We flew into Prague eager to "Czech it out" as the T-shirts there invited, and we found the citizens of this normally tranquil Eastern European capital ready to storm the barricades. Causing the uproar wasn't age-old tensions with Hungary or Austria, but a promotional event staged by Louis Vuitton for Madonna as part of her European tour.
September 03, 2006
In 1960, the year I graduated from college, the late Ted Levitt published an article in the Harvard Business Review titled "Marketing Myopia." In it, he criticized U.S. companies for taking an overly narrow view of the businesses they were really in. Most famously, he argued that railroads had lost out to other movers of people and goods because they perceived themselves to be in the business of running trains rather than in what they really did -- providing transportation in whatever form customers wanted.
August 20, 2006
I wish BP still believed it was in the oil business. If it did, maybe it would have paid a little more attention to its pipeline. But the company was way out there, beyond petroleum, and I guess the oil business just wasn't cutting-edge enough to warrant its attention.
August 11, 2006
The New York Times Co. says it will reduce the width of its flagship newspaper by one-and-a-half inches, resulting in a 5% decrease in its news space. I have an idea how to get back some of that space: Do away with those tortured explanations of anonymous sources.
July 23, 2006
There are a lot of reasons the proposed alliance involving General Motors, Renault and Nissan won't work. But the real one probably won't be mentioned.
July 09, 2006
The ad industry has difficulty recruiting young talent, and Eugene Morris, head of E. Morris Communications in Chicago agency, said that's "particularly acute" with blacks. Blacks as a rule don't have the same connections as white people, and so they don't go looking for an agency job. "The guy living next door to you, or your uncle, doesn't work at an ad agency, so it makes it much more difficult for African-Americans to think of a career in advertising," he said."
June 26, 2006
I should have known Enron was ready to implode back in October 2000, when an Enron media-services VP announced it's plans to sell media futures, just like the company sold electricity to California. As we said then: "Enron is starting out in the spot-TV market, but eventually plans to move to other media platforms, including print and the intern...
June 11, 2006
Al Ries, the positioning and marketing whiz who writes a column for AdAge.com, talks to marketing people all over the world, and he says he doesn't find anybody who is confident about putting their money into the Internet. "Everybody is doing it, but they don't feel confident it's going to produce results."
May 28, 2006
Sometimes I think that if and when traditional media succumb to blogs and the other manifestations of cyberspace, it won't be because they are faster or more convenient.

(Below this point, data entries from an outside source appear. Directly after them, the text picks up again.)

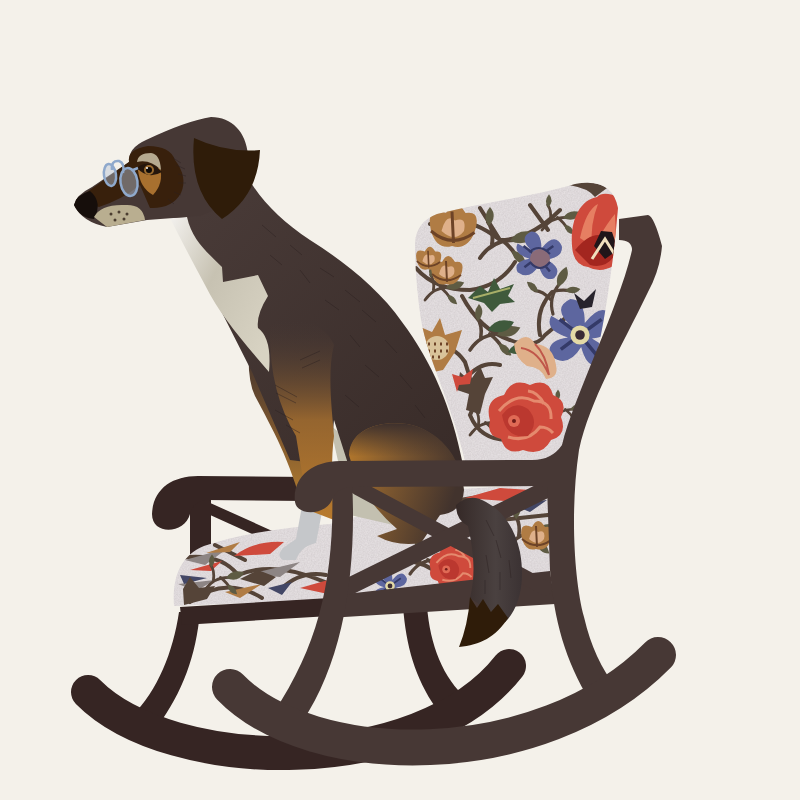
<!DOCTYPE html>
<html lang="en">
<head>
<meta charset="utf-8">
<title>Dog in a rocking chair</title>
<style>
:root{--paper:#f4f1ea;--wood:#473835;--wood-dark:#362523;--coat:#463835;--ear:#2f1c09;--tan:#a9712f;--bib:#c9c4b3;--linen:#e6e1e3;--red:#cf4a3c;--red-deep:#a3261f;--blue:#5d669f;--navy:#343a68;--twig:#554438;--green:#3f5a3c;--ochre:#b07c44;--peach:#dfb08a;--steel:#8fa9cc}
html,body{margin:0;background:var(--paper);overflow:hidden}
svg{display:block;width:800px;height:800px}
.wood{fill:var(--wood)}.wood-dark{fill:var(--wood-dark)}
.beam{fill:none;stroke:var(--wood);stroke-linecap:round}
.beam-dark{fill:none;stroke:var(--wood-dark);stroke-linecap:round}
.linen{fill:var(--linen)}
.twig{fill:none;stroke:var(--twig);stroke-width:4;stroke-linecap:round}
.hair{fill:none;stroke:#2c211f;stroke-width:1;opacity:.45}
.lens{fill:#b9c6da;fill-opacity:.45;stroke:var(--steel);stroke-width:2.5}
</style>
</head>
<body>
<svg viewBox="0 0 800 800" role="img" aria-label="A brown dog with small spectacles sits in a rocking chair with floral cushions">
<defs>
<linearGradient id="coat-shade" x1="0" y1="0" x2="1" y2="1"><stop offset="0" stop-color="#4a3c39"/><stop offset="1" stop-color="#382b28"/></linearGradient>
<linearGradient id="shoulder-tan" x1="0" y1="0" x2="0" y2="1"><stop offset="0" stop-color="#463835" stop-opacity="0"/><stop offset=".5" stop-color="#95652f"/><stop offset="1" stop-color="#b87a2d"/></linearGradient>
<linearGradient id="far-leg-tan" x1="0" y1="0" x2="0" y2="1"><stop offset="0" stop-color="#3f312d"/><stop offset=".55" stop-color="#80592f"/><stop offset="1" stop-color="#b9812f"/></linearGradient>
<linearGradient id="thigh-tan" x1="0" y1="0" x2="1" y2=".35"><stop offset="0" stop-color="#bb7c2b"/><stop offset=".5" stop-color="#79552f"/><stop offset="1" stop-color="#42332d"/></linearGradient>
<linearGradient id="thigh-top" x1="0" y1="0" x2="0" y2="1"><stop offset="0" stop-color="#3d302d"/><stop offset=".5" stop-color="#3d302d" stop-opacity="0"/></linearGradient>
<linearGradient id="bib-shade" x1="0" y1="0" x2="1" y2=".8"><stop offset="0" stop-color="#f3f1ee"/><stop offset=".45" stop-color="#c7c2b2"/><stop offset="1" stop-color="#d8d3c3"/></linearGradient>
<linearGradient id="tail-shade" x1="0" y1="0" x2="1" y2="0"><stop offset="0" stop-color="#352927"/><stop offset=".6" stop-color="#4a4140"/><stop offset="1" stop-color="#3b3233"/></linearGradient>
<filter id="weave" x="0" y="0" width="1" height="1"><feTurbulence type="fractalNoise" baseFrequency=".7" numOctaves="2" result="n"/><feColorMatrix in="n" values="0 0 0 0 .3  0 0 0 0 .25  0 0 0 0 .25  0 0 0 .35 -.05" result="t"/><feComposite in="t" in2="SourceGraphic" operator="in" result="g"/><feMerge><feMergeNode in="SourceGraphic"/><feMergeNode in="g"/></feMerge></filter>
<path id="back-shape" d="M415 243Q416 222 437 214C485 202 535 196 575 184Q612 177 618 208C612 280 600 350 588 390Q577 430 555 460L465 461C452 405 428 360 421 320Q415 280 415 243Z"/>
<path id="seat-shape" d="M174 606C172 578 180 556 204 546Q250 530 330 524L460 489L550 484L550 580L470 588L330 600Z"/>
<clipPath id="back-clip"><use href="#back-shape"/></clipPath>
<clipPath id="seat-clip"><use href="#seat-shape"/></clipPath>
<g id="leaf"><path d="M0 0Q8-14 26-8Q18 7 0 0Z"/></g>
<g id="sprig"><path class="twig" d="M0 0Q12-18 34-18M12-14Q14-28 8-36M22-18Q32-10 36-2"/><g fill="#5e5b43"><use href="#leaf" x="30" y="-17"/><use href="#leaf" transform="translate(9 -32)rotate(-70)scale(.7)"/><use href="#leaf" transform="translate(32 -7)rotate(60)scale(.7)"/></g></g>
<g id="peony"><path fill="#cf4a3c" d="M-36 2Q-42-20-22-24Q-14-42 4-34Q22-42 27-24Q43-18 35-2Q42 16 25 21Q16 38-3 31Q-20 37-25 20Q-40 17-36 2Z"/><path fill="none" stroke="#e58a6e" stroke-width="3" d="M-27-8Q-10-28 8-18Q26-18 25 0M-18 18Q2 24 14 8Q22 8 27 14M2-28Q12-27 18-15"/><path fill="#bb382f" d="M-24-4Q-12-20 2-10Q14 3 2 17Q-20 20-24-4Z"/><circle cx="-12" cy="2" r="6" fill="#e06a55"/><circle cx="-12" cy="2" r="2" fill="#701c18"/></g>
<g id="iris"><path fill="#5d669f" d="M-5-5Q-25-22-8-30Q4-30 4-10Q20-30 28-13Q30 0 10 3Q30 14 19 25Q6 30 1 10Q-10 28-24 18Q-30 5-10 2Q-30-4-24-16Z"/><path fill="none" stroke="#343a68" stroke-width="3" d="M-17-13L0 0L18-13M0 0L14 17M0 0L-16 12"/><circle r="8" fill="#e3d9a6"/><circle r="4" fill="#3a2b34"/></g>
<g id="bud"><path fill="#b07c44" d="M-14 4Q-18-14-4-8Q2-20 9-8Q20-10 15 5Q10 17 0 14Q-10 17-14 4Z"/><path fill="#dfb08a" d="M-7 4Q-4-8 2-3Q10-6 8 4Q2 12-7 4Z"/><path fill="none" stroke="#6d4327" stroke-width="2" d="M-14 4Q0 16 15 5M0-9L1 12"/></g>
<g id="x-brace"><path d="M358 488L545 588" stroke-width="15"/><path d="M350 586L545 490" stroke-width="17"/></g>
</defs>

<rect width="800" height="800" fill="var(--paper)"/>

<g id="far-chair-side">
<path class="wood-dark" d="M179 612H200C196 655 183 692 157 727L132 716C158 690 173 652 179 612ZM403 606H427C430 645 443 678 467 699L436 708C415 678 406 646 403 606Z"/>
<path class="beam-dark" stroke-width="34" d="M88 692C170 775 420 780 509 666"/>
<path class="beam-dark" stroke-width="11" d="M208 508L290 545"/>
<path class="wood-dark" d="M190 495H211V560H190Z"/>
<path class="wood-dark" d="M152 514C153 489 172 476 198 476L310 477L306 501L205 500Q193 502 190 514C185 534 152 536 152 514Z"/>
</g>

<g id="back-cushion">
<use href="#back-shape" class="linen" filter="url(#weave)"/>
<g clip-path="url(#back-clip)">
<path class="twig" d="M416 268Q435 290 470 290Q500 286 515 262M430 224Q465 212 500 240Q530 240 560 210M480 208L500 240M462 296Q480 330 510 340Q535 350 545 335L575 310M552 292Q535 310 540 335M420 345Q450 340 465 362Q478 400 470 415Q480 440 508 440M500 365Q480 360 465 380M530 205L548 230"/>
<use href="#sprig" x="480" y="258"/><use href="#sprig" transform="translate(425 300)scale(.7)"/><use href="#sprig" transform="translate(470 350)scale(.9)"/><use href="#sprig" transform="translate(542 230)scale(.7)"/><use href="#sprig" transform="translate(553 314)rotate(-50)scale(.8)"/><use href="#sprig" transform="translate(470 435)scale(.7)"/><use href="#sprig" transform="translate(552 420)scale(.6)"/>
<g fill="var(--green)"><path d="M468 298L480 286L488 292L494 278L500 289L514 284L508 296L515 302L500 304L492 312L484 303Z"/><use href="#leaf" x="488" y="330"/><use href="#leaf" x="508" y="352"/></g>
<path fill="none" stroke="#a8ae68" stroke-width="2" d="M473 298L510 288"/>
<g fill="var(--twig)"><path d="M460 372L470 381L480 366L485 378L493 377L485 394L480 414L466 410L469 394L457 390Z"/></g>
<path fill="var(--red)" d="M452 374L462 377L473 369L470 384L459 385L457 392Z"/>
<use href="#bud" transform="translate(452 225)scale(1.5)"/><use href="#bud" transform="translate(446 270)scale(1)"/><use href="#bud" transform="translate(428 258)scale(.8)"/>
<g id="thistle"><path fill="var(--ochre)" d="M418 326L432 332L440 318L445 335L462 330L455 352L443 370L424 374Z"/><circle cx="437" cy="348" r="12" fill="#d9c39a"/><path fill="none" stroke="#6d4327" stroke-width="3" stroke-dasharray="2 4" d="M428 344H448M428 351H448M432 357H444"/></g>
<use href="#iris" transform="translate(538 257)scale(.85)"/><circle cx="540" cy="259" r="10" fill="#8a6b78"/><path fill="none" stroke="var(--navy)" stroke-width="2" d="M529 252Q540 243 550 254M530 262Q540 274 550 262"/>
<use href="#iris" transform="translate(580 335)scale(1.2)"/><path fill="#28242d" d="M574 293L584 301L596 289L592 307L580 309Z"/>
<path fill="var(--peach)" d="M514 344Q527 330 535 344Q553 345 556 365Q559 378 546 379Q541 367 527 366Q515 358 514 344Z"/><path fill="none" stroke="#c0574a" stroke-width="2" d="M521 348Q538 350 549 375M535 344Q546 355 549 375"/>
<g id="tulip"><path fill="var(--red)" d="M572 246C570 220 580 200 597 197Q604 190 620 198L619 262Q603 275 588 267Q573 265 572 246Z"/><path fill="#e67f62" d="M580 238Q586 210 598 204Q590 224 592 246ZM600 236Q608 222 615 214L616 242Z"/><path fill="var(--red-deep)" d="M575 250Q600 220 618 250Q608 270 590 265Z"/><path fill="#201519" d="M594 246L601 231L612 232L618 250L605 259Z"/><path fill="none" stroke="#f0dfbd" stroke-width="3" d="M592 259L605 239L615 255"/><path fill="var(--twig)" d="M569 185Q588 178 607 188L595 197Q588 188 569 185Z"/></g>
<use href="#peony" x="526" y="419"/>
</g>
</g>

<g id="seat-cushion">
<use href="#seat-shape" class="linen" filter="url(#weave)"/>
<g clip-path="url(#seat-clip)">
<path class="twig" d="M180 558Q220 552 238 575Q275 560 325 582M190 602Q225 575 262 598M280 590Q300 570 326 575M375 570Q410 550 440 575M460 500Q500 492 545 496M500 520L548 515M215 545L245 560"/>
<path fill="#8d8584" d="M185 560L228 548L205 565ZM250 574L300 562L280 577ZM178 584L215 580L196 591Z"/>
<path fill="var(--red)" d="M234 556Q255 540 284 542L270 554ZM190 570L222 561L211 571ZM300 588L328 580V594ZM465 498L500 488L530 490L505 501Z"/>
<path fill="var(--ochre)" d="M206 553L240 542L230 552ZM225 592L262 584L240 598ZM480 508L520 504L500 514Z"/>
<path fill="#434766" d="M180 575L207 578L184 584ZM268 588L292 582L282 595ZM510 504L547 500L530 512Z"/>
<path fill="var(--twig)" d="M183 589L190 577L199 588L215 586L207 599L184 605ZM240 579L258 570L276 577L264 586Z"/>
<use href="#sprig" transform="translate(205 590)scale(.7)"/><use href="#sprig" transform="translate(508 548)scale(.9)"/><use href="#sprig" transform="translate(410 574)scale(.8)"/>
<use href="#iris" transform="translate(390 586)scale(.6)"/><use href="#bud" x="536" y="535"/><use href="#peony" transform="translate(454 568)scale(.65)"/>
</g>
</g>

<g id="dog">
<path id="far-front-leg" fill="url(#far-leg-tan)" d="M249 345L300 365L335 510H303C290 460 273 430 255 396Q247 380 249 345Z"/>
<path id="front-paw" fill="#c5c7ca" d="M302 506L322 512L316 543Q301 546 296 560H283Q276 556 283 548L296 539Z"/>
<path id="belly" fill="#c3c0b0" d="M330 425Q350 440 354 460L398 526L350 515Z"/>
<path id="torso" fill="url(#coat-shade)" d="M172 214L245 172C258 198 280 220 310 240C345 262 380 290 402 322C432 362 452 408 463 465L455 480L350 470L334 420L330 465L290 460L252 372Z"/>
<path id="near-front-leg" fill="url(#shoulder-tan)" d="M270 325C300 312 326 325 334 345C327 372 332 410 334 436Q330 466 334 520L308 510L296 436Q268 390 270 325Z"/>
<path id="bib" fill="url(#bib-shade)" d="M170 218L187 217C192 240 207 252 222 267L223 282L258 275L268 296Q256 315 258 328Q272 338 269 372C240 338 220 315 205 285Q184 246 170 218Z"/>
<path id="haunch" fill="url(#thigh-tan)" d="M349 455C350 430 378 420 407 424C438 430 461 455 464 490Q463 512 440 515L421 543Q397 547 377 536L397 529Q360 497 349 455Z"/>
<path fill="url(#thigh-top)" d="M349 455C350 430 378 420 407 424C438 430 461 455 464 490Z"/>
<path class="hair" d="M262 225l14 12M290 245l12 10M320 268l14 9M345 290l15 12M362 310l14 12M385 340l12 13M400 375l12 14M300 270l10 13M325 300l14 10M350 335l10 12M365 365l14 12M270 255l12 10M345 395l14 12M415 405l10 13M275 385l22 12M276 393l20 10M300 360l20-9M302 368l18-8M275 410l18 10M286 425l14 8"/>
<g id="head">
<path fill="var(--coat)" d="M74 205Q76 195 92 187L129 162Q128 148 146 140Q186 121 211 117C232 117 246 132 248 155L240 200L200 216L147 220L107 227Q82 222 74 205Z"/>
<path fill="#38200c" d="M76 200L129 162Q127 149 148 146Q170 146 175 160Q188 177 181 193Q172 209 150 208L140 185Q123 199 99 207Z"/>
<path fill="#160e0b" d="M74 205Q76 195 90 191Q103 202 94 219Q80 218 74 205Z"/>
<path fill="#b9ae90" d="M94 217Q101 204 125 205Q143 204 145 220L107 227Z"/>
<g fill="#4b3d30"><circle cx="111" cy="214" r="1.5"/><circle cx="119" cy="212" r="1.5"/><circle cx="127" cy="214" r="1.5"/><circle cx="115" cy="220" r="1.5"/><circle cx="124" cy="219" r="1.5"/></g>
<path fill="#a8702f" d="M138 170L160 168Q164 183 153 195Q140 188 138 170Z"/>
<path fill="#b6aa90" d="M137 162Q138 153 151 153Q160 154 161 170Q150 159 137 162Z"/>
<path fill="#25160c" d="M137 168Q149 158 162 172Q148 180 137 168Z"/><circle cx="149" cy="170" r="5" fill="#9a6a2e"/><circle cx="149" cy="170" r="3" fill="#0e0907"/><circle cx="147" cy="168" r="1" fill="#fff"/>
<path class="hair" d="M173 158l8 5M176 165l9 4M178 174l8 2M178 183l8 0M174 192l7 3M168 199l6 5"/>
<path id="ear" fill="var(--ear)" d="M194 138Q226 153 260 150Q258 196 222 219Q189 192 194 138Z"/>
</g>
<g id="spectacles"><ellipse class="lens" cx="110" cy="175" rx="6" ry="11" transform="rotate(-8 110 175)"/><ellipse class="lens" cx="129" cy="182" rx="8.5" ry="14" transform="rotate(-8 129 182)"/><path fill="none" stroke="var(--steel)" stroke-width="2.5" d="M112 170Q111 160 119 161Q125 163 123 173M133 170L138 168"/></g>
</g>

<g id="near-chair-side">
<path class="wood-dark" d="M180 607L330 598V616L182 625Z"/>
<path class="wood" d="M328 596L550 571L555 604L328 618Z"/>
<use href="#x-brace" class="beam"/>
<path class="wood" d="M332 480H352C357 570 344 660 302 722L274 712C322 640 335 570 332 480Z"/>
<path class="wood" d="M295 502C292 478 312 461 340 461L530 460Q551 461 562 445C574 396 620 305 632 250Q632 240 619 240V219L648 215Q654 216 662 246Q660 270 648 292C620 350 590 400 579 450C570 510 574 580 584 617Q594 660 616 687L590 701C565 660 554 620 550 570L547 486L350 487Q337 488 332 500C325 516 297 516 295 502Z"/>
<path class="beam" stroke-width="36" d="M230 687C310 770 540 775 658 655"/>
</g>

<g id="tail">
<path fill="url(#tail-shade)" d="M456 505Q470 492 486 502Q512 516 520 552C526 585 518 610 505 622L470 598C477 570 472 545 468 526Q456 520 456 505Z"/>
<path fill="var(--ear)" d="M470 597L477 608L483 599L491 612L498 604L508 618C496 637 480 645 459 647Q468 625 470 597Z"/>
<path class="hair" d="M486 520l8 16M496 540l5 18M486 555l3 18M500 572l0 18M485 580l0 14M509 560l2 18"/>
</g>
</svg>
</body>
</html>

It will be because the old media is so arrogant and self-righteous.
May 14, 2006
The new dean of Northwestern University's Medill School of Journalism, John Lavine, believes that both journalism and advertising need to learn from each other in this new landscape of digital media. "The challenge will be to engage increasingly elusive audiences who, in real time, rapidly form and deteriorate. Yet without a motivated, connected audience neither a free press nor marketing will survive," he told members of Medill's board of advisors
April 17, 2006
What motivated Euro RSCG's Ron Berger, the outgoing chairman of the American Association of Advertising Agencies, to pick a fight with a fellow agency executive at its annual conference in Scottsdale?
April 03, 2006
Commentary by Rance Crain
Thereís an old saying that you donít pick a fight with the man who buys ink by the barrel, and itís not my intention to do so here. But I am very uneasy when one person has the power and authority to make political and inflammatory remarks at an ad forum, and then to have control of the medium where itís disseminated.
March 23, 2006
DUBAI (AdAge.com) -- They say that 15% of the world's cranes are here in Dubai, helping to erect high-rise after high-rise in the most spectacular orgy of building I've ever seen. I was just one more Crain trying to figure out who would live and work in all those buildings.